Kyriakidou Research Group
Three-way catalysts (TWCs, contain Rh, Pd, Pt), which can simultaneously oxidize carbon monoxide (CO), hydrocarbons (HCs), and reduce nitrogen oxides (NOx) at temperatures > 350 oC, have been successful for gasoline vehicles emissions control in the past decades. However, with the development of highly efficient engines (lower emission temperatures) and increasing cost of Rh, developing new Rh-free TWCs with enhanced low temperature activity and durability is highly desirable. Conventional Pt-only TWCs, e.g. Pt/Al2O3, Pt/CeO2, suffer from deactivation after redox hydrothermal aging (800 oC/10 h) due to Pt or CeO2 sintering. Herein, we demonstrate a facile strategy to enhance the low temperature activity and durability of Pt-only TWCs by anchoring CeO2 nanocrystals on penta-site rich γ-Al2O3 nanosheets (AlNS) with Pt deposited on CeO2. Detailed characterizations showed that AlNS incorporation can slow down the CeO2 nanocrystal grain growth, attributed to the interaction between CeO2 and AlNS. Moreover, the majority of Pt can be maintained as Pt nanoclusters when the optimum CeO2 coverage (60 wt.%) on AlNS is used. Pt nanoclusters, rather than large Pt particles, are the most active Pt species for TWC applications. Pt-60%Ce-AlNS showed a comparable performance to the state-of-the-art Rh-based catalyst (Rh/TiAl). Overall, this work illustrates that CeO2 deposition on the surface of penta-site rich γ-Al2O3 nanosheets can remarkably enhance the catalyst low temperature activity and stability upon redox hydrothermal aging.
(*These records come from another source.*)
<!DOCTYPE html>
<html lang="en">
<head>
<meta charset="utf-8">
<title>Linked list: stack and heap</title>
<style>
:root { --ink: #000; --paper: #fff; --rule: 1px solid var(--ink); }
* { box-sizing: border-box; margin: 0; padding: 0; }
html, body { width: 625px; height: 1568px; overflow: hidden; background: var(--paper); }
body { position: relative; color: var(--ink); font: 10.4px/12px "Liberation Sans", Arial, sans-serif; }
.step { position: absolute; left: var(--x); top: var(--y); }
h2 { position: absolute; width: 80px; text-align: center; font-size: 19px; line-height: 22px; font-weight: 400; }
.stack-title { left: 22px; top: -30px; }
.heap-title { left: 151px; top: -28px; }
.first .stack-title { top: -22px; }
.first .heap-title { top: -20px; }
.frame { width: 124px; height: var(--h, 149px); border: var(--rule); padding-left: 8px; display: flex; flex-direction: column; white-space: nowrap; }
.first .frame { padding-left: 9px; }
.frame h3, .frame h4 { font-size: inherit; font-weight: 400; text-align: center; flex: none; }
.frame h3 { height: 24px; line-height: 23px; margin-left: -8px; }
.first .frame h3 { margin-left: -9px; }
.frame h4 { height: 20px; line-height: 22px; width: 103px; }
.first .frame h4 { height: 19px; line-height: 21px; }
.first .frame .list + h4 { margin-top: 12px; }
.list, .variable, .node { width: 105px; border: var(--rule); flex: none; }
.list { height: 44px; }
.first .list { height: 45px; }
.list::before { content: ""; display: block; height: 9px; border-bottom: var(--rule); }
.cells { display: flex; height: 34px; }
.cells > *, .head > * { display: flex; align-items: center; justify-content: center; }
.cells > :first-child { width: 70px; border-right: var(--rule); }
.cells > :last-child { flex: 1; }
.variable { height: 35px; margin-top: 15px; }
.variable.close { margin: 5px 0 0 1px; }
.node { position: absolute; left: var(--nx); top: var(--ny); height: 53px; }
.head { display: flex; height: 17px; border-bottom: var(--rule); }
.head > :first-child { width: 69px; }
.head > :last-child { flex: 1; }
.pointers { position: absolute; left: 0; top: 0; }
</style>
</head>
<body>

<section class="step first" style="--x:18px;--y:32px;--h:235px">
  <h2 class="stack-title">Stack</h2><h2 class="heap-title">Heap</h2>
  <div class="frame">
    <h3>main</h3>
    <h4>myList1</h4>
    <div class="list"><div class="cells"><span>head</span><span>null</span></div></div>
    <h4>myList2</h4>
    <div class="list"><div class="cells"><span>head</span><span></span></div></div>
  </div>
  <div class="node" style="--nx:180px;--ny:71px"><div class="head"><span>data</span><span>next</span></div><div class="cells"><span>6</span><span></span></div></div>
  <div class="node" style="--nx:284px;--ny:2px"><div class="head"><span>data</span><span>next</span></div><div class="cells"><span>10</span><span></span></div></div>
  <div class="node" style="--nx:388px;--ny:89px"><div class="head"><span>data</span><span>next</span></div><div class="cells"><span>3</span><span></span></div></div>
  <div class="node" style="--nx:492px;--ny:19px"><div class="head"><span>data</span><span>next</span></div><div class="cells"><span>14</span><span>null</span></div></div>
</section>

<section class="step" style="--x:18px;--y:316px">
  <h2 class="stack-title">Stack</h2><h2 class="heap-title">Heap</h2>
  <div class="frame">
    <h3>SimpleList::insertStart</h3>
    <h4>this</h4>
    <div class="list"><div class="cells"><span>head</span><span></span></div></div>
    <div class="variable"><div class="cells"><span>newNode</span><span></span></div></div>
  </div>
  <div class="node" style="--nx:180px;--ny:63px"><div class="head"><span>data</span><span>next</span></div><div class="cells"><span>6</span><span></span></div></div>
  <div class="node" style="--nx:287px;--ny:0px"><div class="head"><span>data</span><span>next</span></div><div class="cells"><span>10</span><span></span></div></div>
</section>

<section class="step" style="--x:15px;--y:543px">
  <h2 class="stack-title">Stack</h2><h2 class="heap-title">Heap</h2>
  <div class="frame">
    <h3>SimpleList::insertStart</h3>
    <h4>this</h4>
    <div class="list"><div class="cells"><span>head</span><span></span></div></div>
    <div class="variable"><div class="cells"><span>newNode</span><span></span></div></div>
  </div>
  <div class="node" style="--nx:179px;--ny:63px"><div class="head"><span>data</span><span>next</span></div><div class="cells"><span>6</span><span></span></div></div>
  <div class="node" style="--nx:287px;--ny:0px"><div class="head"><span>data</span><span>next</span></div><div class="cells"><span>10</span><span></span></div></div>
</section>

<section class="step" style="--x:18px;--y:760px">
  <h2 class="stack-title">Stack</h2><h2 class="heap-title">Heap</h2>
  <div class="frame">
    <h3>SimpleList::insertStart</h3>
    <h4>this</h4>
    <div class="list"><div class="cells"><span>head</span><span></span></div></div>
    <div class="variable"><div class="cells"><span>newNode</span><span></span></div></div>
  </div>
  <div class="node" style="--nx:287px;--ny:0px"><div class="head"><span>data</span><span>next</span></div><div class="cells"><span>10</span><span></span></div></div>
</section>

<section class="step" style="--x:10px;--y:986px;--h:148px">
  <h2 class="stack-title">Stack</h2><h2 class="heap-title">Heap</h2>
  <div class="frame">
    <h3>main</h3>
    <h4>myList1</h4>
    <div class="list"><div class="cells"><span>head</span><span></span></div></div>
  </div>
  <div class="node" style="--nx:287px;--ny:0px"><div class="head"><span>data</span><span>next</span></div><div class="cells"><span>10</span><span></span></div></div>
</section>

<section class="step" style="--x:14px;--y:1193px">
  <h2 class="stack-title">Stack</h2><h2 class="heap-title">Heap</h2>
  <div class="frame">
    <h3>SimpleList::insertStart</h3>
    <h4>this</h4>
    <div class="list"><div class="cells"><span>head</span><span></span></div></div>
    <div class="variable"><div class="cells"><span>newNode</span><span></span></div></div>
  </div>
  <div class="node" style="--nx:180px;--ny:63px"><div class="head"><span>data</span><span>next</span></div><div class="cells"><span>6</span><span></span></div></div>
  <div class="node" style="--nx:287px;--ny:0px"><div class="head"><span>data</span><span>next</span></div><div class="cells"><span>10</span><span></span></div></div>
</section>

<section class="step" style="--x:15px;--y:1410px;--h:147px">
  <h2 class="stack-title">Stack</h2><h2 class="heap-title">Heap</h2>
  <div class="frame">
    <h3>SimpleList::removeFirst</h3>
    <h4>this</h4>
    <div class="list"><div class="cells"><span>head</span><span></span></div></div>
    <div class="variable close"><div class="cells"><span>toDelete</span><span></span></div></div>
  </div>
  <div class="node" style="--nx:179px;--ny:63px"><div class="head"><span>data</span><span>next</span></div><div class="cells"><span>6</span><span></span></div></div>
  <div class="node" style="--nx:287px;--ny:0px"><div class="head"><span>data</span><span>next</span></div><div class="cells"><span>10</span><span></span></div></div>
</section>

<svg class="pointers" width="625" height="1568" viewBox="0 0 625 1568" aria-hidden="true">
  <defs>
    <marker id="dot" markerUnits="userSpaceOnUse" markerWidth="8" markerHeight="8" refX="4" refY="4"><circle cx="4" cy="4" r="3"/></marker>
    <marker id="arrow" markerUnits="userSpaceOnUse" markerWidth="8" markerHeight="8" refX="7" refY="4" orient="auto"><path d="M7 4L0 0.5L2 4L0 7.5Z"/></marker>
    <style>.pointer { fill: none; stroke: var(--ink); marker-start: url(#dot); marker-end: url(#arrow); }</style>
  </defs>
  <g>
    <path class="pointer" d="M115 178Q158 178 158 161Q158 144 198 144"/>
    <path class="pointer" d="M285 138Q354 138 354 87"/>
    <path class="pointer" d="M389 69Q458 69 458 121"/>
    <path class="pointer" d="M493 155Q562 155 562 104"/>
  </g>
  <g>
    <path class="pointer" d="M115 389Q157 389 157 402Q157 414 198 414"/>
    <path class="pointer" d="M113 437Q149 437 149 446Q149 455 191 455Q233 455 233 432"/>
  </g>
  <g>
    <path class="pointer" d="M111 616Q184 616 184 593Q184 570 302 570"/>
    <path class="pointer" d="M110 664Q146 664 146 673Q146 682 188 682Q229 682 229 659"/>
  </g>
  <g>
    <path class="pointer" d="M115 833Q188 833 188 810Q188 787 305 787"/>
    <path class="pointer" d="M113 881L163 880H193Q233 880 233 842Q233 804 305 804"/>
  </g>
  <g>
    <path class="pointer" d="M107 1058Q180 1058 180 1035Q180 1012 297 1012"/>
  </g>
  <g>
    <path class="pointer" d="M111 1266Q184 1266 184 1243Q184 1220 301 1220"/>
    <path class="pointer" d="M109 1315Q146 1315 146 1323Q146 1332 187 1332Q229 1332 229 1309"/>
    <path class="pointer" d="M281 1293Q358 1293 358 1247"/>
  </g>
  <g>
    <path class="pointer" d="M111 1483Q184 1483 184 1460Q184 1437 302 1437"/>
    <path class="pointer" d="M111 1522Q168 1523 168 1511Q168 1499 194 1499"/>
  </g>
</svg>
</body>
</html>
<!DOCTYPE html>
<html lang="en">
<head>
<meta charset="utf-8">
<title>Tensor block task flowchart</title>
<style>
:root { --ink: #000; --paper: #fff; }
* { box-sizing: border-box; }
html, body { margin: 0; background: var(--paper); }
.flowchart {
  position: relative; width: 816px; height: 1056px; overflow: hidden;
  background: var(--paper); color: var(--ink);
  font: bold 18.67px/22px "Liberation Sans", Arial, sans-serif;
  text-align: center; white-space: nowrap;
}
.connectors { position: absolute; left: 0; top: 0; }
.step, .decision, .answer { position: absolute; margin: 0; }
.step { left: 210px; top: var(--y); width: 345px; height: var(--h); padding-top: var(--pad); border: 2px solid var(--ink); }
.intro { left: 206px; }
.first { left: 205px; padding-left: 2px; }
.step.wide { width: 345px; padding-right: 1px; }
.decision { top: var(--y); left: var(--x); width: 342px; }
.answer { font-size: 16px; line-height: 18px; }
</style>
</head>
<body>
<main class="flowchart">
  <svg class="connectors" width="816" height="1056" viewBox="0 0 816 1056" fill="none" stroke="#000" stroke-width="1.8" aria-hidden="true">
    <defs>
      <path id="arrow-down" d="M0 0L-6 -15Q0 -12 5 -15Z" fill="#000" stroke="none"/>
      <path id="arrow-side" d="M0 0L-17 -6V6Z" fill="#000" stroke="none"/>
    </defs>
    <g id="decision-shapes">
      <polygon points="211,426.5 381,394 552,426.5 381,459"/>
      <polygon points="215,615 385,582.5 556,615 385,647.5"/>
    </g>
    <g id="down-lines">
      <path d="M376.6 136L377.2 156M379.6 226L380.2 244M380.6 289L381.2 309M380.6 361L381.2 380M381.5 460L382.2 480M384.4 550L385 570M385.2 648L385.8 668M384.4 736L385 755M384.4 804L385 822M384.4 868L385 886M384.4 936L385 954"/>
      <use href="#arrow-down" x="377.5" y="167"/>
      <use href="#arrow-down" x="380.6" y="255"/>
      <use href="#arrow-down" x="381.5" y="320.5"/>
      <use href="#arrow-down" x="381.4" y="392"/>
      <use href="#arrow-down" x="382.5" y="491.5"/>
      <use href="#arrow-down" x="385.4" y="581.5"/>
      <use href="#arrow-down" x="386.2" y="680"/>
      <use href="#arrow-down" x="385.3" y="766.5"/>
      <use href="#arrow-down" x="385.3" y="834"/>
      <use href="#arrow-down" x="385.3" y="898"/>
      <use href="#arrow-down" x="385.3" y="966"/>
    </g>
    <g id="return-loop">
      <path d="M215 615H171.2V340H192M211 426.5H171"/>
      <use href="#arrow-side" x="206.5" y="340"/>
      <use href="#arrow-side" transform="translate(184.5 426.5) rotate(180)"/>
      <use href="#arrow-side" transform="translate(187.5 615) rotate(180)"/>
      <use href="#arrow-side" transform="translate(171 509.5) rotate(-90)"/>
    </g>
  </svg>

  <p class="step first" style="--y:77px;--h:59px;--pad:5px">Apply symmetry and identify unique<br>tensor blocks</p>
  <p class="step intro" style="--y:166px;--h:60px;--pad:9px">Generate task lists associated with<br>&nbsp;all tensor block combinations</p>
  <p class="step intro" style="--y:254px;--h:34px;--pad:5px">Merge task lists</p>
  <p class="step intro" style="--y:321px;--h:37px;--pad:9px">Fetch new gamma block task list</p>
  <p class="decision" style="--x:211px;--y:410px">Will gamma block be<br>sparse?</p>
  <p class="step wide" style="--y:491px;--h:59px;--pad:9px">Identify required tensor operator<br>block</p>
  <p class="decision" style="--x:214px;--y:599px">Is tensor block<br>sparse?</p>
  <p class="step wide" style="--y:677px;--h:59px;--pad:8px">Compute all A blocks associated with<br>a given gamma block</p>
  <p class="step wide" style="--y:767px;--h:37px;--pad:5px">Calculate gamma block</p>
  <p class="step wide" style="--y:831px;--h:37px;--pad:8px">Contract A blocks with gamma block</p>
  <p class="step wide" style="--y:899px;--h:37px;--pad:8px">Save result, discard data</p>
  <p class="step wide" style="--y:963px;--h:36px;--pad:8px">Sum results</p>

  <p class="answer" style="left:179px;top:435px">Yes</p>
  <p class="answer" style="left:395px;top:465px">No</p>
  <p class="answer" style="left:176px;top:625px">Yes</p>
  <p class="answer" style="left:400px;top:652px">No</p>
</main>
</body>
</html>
Junjie Chen received his BSc from Zhejiang University of Technology and master’s degree from Zhejiang University, China. He is currently pursuing a Ph.D. in Heterogeneous Catalysis under the supervision of Prof. Eleni Kyriakidou at the University at Buffalo (Chemical Engineering), The State University of New York (SUNY). His current research focuses on developing a fundamental understanding of the function of catalytic materials for vehicle emission remediation. The emissions control catalysts he developed include CH4 oxidation catalysts, diesel oxidation catalysts, three-way catalysts, and passive NOx absorbers. He is also working on H2 generation from dry reforming of methane and NH3 decomposition, as well as oxidative dehydrogenation of propane to propylene.